Last year North Carolina undertook a radical overhaul of its unemployment insurance system. Among the changes, legislators sharply reduced the amount and length of regular unemployment insurance, cutting the maximum weekly insurance amount by 35 percent and reducing the maximum duration of compensation from 26 weeks to, currently, 17 weeks. By implementing the cuts in weekly benefit amounts in July, North Carolina forfeited its ability to participate in the federally-funded Emergency Unemployment Compensation program, and consequently, an estimated 70,000 individuals immediately lost long-term unemployment insurance, while another 100,000 individuals who still would have been eligible through the fall saw their insurance lapse sooner than would have happened.
According to the legislation’s elected supporters, the overhaul was a “difficult decision” needed to fix “a welfare-dependent program” and push unemployed workers to get serious about finding a job–any job.
We’ve now had some time to test this view and the initial results do not look promising for proponents of the cuts. The statewide unemployment rate has in fact fallen sharply since the cuts were implemented, dropping from 8.8 percent in June to 6.9 percent in December.
This drop, however, did not come about because people rushed out and found jobs. Employment as measured by the household survey used to determine the unemployment rate rose by 41,364 persons (1 percent) between June and December, far too little to explain the sharp drop in the unemployment rate. According to the household survey, only 13,414 more persons (0.3 percent) were at work in December 2013 compared to a year earlier.
If people weren’t finding jobs, then why did the unemployment rate fall?
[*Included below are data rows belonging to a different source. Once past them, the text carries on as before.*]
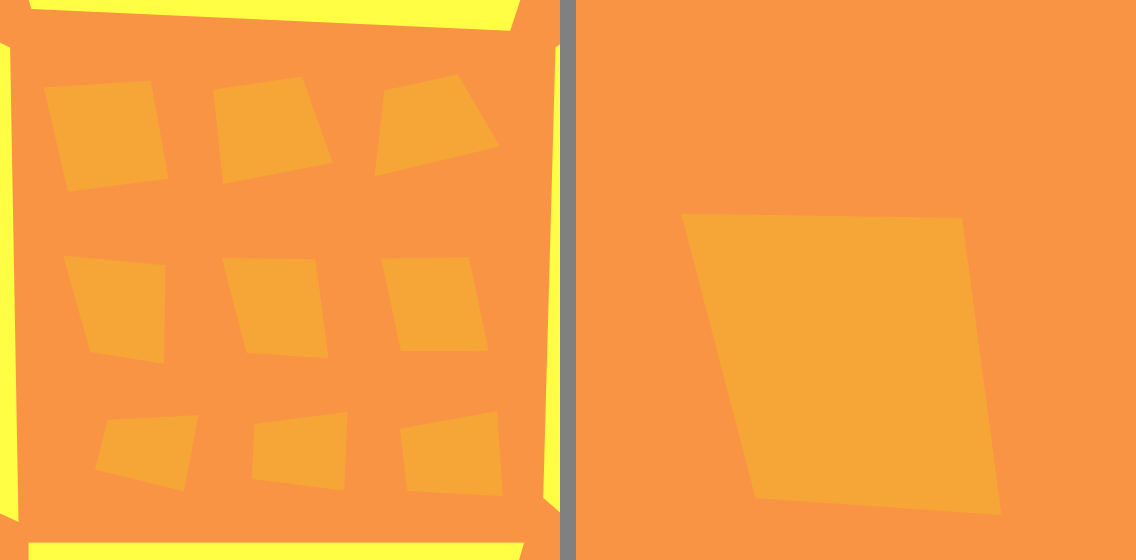
Left, the full canvas; right, a detail of the centre.
This pattern is drawn by a WebGL 1 fragment shader. Its source:

```glsl
precision highp float;
// Three by three crooked amber tiles on orange, framed by yellow slabs that
// run off the canvas. Each tile is a convex quad whose corners follow a
// smooth drift over the grid, with a little hashed jitter.

uniform vec2 u_resolution;

const vec3 ORANGE = vec3(0.98, 0.58, 0.27);
const vec3 AMBER = vec3(0.965, 0.65, 0.215);
const vec3 YELLOW = vec3(1.0, 0.995, 0.27);
const float JITTER = 0.008;

// Sine-free hash giving two values in -0.5..0.5
vec2 hash2(vec2 seed) {
  vec3 q = fract(seed.xyx * vec3(0.1031, 0.1030, 0.0973));
  q += dot(q, q.yzx + 33.33);
  return fract((q.xx + q.yz) * q.zy) - 0.5;
}

// Distance to the line a-b, positive on its right-hand side
float edgeSide(vec2 p, vec2 a, vec2 b) {
  vec2 along = normalize(b - a);
  return dot(p - a, vec2(along.y, -along.x));
}

// Smooth coverage of a convex quad with clockwise corners
float quad(vec2 p, vec2 tl, vec2 tr, vec2 br, vec2 bl, float pixel) {
  float inside = min(min(edgeSide(p, tl, tr), edgeSide(p, tr, br)),
                     min(edgeSide(p, br, bl), edgeSide(p, bl, tl)));
  return clamp(inside / pixel + 0.5, 0.0, 1.0);
}

// Corner of the tile at a cell in -1..1: grid steps, twist and row bow
vec2 corner(vec2 cell, float id, vec2 base, vec2 colStep, vec2 rowStep,
            vec2 twist, vec2 bow) {
  vec2 drift = colStep * cell.x + rowStep * cell.y
             + twist * cell.x * cell.y + bow * cell.y * cell.y;
  return base + drift + JITTER * hash2(cell * 7.0 + 20.0 + id * 3.7);
}

float tile(vec2 p, vec2 cell, float pixel) {
  vec2 tl = corner(cell, 0.0, vec2(0.398, 0.539), vec2(0.283, -0.004),
                   vec2(-0.035, 0.298), vec2(0.021, 0.004), vec2(0.020, 0.005));
  vec2 tr = corner(cell, 1.0, vec2(0.566, 0.536), vec2(0.270, 0.007),
                   vec2(-0.041, 0.300), vec2(0.003, 0.0), vec2(0.017, 0.026));
  vec2 br = corner(cell, 2.0, vec2(0.583, 0.361), vec2(0.288, 0.012),
                   vec2(-0.008, 0.294), vec2(0.005, 0.018), vec2(0.021, 0.053));
  vec2 bl = corner(cell, 3.0, vec2(0.439, 0.372), vec2(0.275, -0.002),
                   vec2(-0.025, 0.264), vec2(-0.003, 0.016), vec2(-0.018, 0.033));
  return quad(p, tl, tr, br, bl, pixel);
}

// Four slabs, extended beyond the canvas so only inner edges show
float frame(vec2 p, float pixel) {
  float top = quad(p, vec2(0.042, 1.03), vec2(0.939, 1.03),
                   vec2(0.911, 0.945), vec2(0.056, 0.984), pixel);
  float left = quad(p, vec2(-0.03, 0.939), vec2(0.018, 0.915),
                    vec2(0.033, 0.068), vec2(-0.03, 0.097), pixel);
  float right = quad(p, vec2(0.992, 0.915), vec2(1.03, 0.943),
                     vec2(1.03, 0.059), vec2(0.970, 0.111), pixel);
  float bottom = quad(p, vec2(0.051, 0.031), vec2(0.936, 0.031),
                      vec2(0.918, -0.03), vec2(0.051, -0.03), pixel);
  return max(max(top, bottom), max(left, right));
}

void main() {
  vec2 p = gl_FragCoord.xy / u_resolution;
  float pixel = 1.0 / min(u_resolution.x, u_resolution.y);

  float tiles = 0.0;
  for (int row = -1; row <= 1; row++) {
    for (int col = -1; col <= 1; col++) {
      tiles = max(tiles, tile(p, vec2(float(col), float(row)), pixel));
    }
  }

  vec3 color = mix(ORANGE, AMBER, tiles);
  color = mix(color, YELLOW, frame(p, pixel));
  gl_FragColor = vec4(color, 1.0);
}
```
It turns out that the legislature’s prescription for lowering the unemployment rate worked through a different channel. Fifty-two thousand people were reported as “leaving the labor force” between June and December, meaning that they were no longer employed nor actively seeking work. In fact, North Carolina ended 2013 with a labor force that had 111,000 fewer participants (-2.3 percent) than was the case a year earlier.
For statistical purposes, workers are unemployed if they report that they lack a job, are available for work, and are actively seeking work. Anyone receiving unemployment insurance must be seeking work to continue to draw insurance. It appears that many of the people who had their insurance terminated simply stopped looking for work, so they are no longer counted as being unemployed.
This outcome is not actually surprising given the economic research on this topic. Economists at both the Federal Reserve Bank of San Francisco and the University of California, Berkeley have found that the overwhelming majority of people who saw their insurance payments end simply stopped seeking work. In other words, unemployment insurance kept these people in the labor force.
Some supporters of the insurance cuts have pointed to a separate survey of establishments conducted by the U.S. Bureau of Labor Statistics that shows some uptick in the pace of job growth in the months following the changes. In this survey, the state netted 51,400 payroll jobs between June and December. And North Carolina ended 2013 with 64,500 more jobs (1.6 percent) than it had a year earlier.
On closer examination, these numbers really don’t provide much evidence that the cuts to the insurance system spurred job growth. During 2013, North Carolina gained jobs at an average monthly rate of 0.1 percent, compared to a rate of 0.2 percent during 2012 and no different from the 0.1 percent average monthly rate recorded in both 2010 and 2011. Between June and December of 2013, the state netted an average of 5,400 jobs per month, compared to 7,500 jobs per month in 2012. North Carolina’s problem therefore remains the same as it has been for several years: an anemic recovery.
In short, if the point of cutting unemployment insurance compensation was to get people back to work and spark job growth, North Carolina’s policy choice appears, at first glance, to be a failure. If the point was to push people out of the labor force, it appears to be working.
John Quinterno is the founder and principal of South by North Strategies, Ltd. in Chapel Hill and is the author of “Running the Numbers: A Practical Guide to Regional Economic and Social Analysis.”
Dean Baker is a co-director of the Center for Economic and Policy Research in the District of Columbia and is an author of “Getting Back to Full Employment: A Better Bargain for Working People.”
This column originally appeared in the News Observer.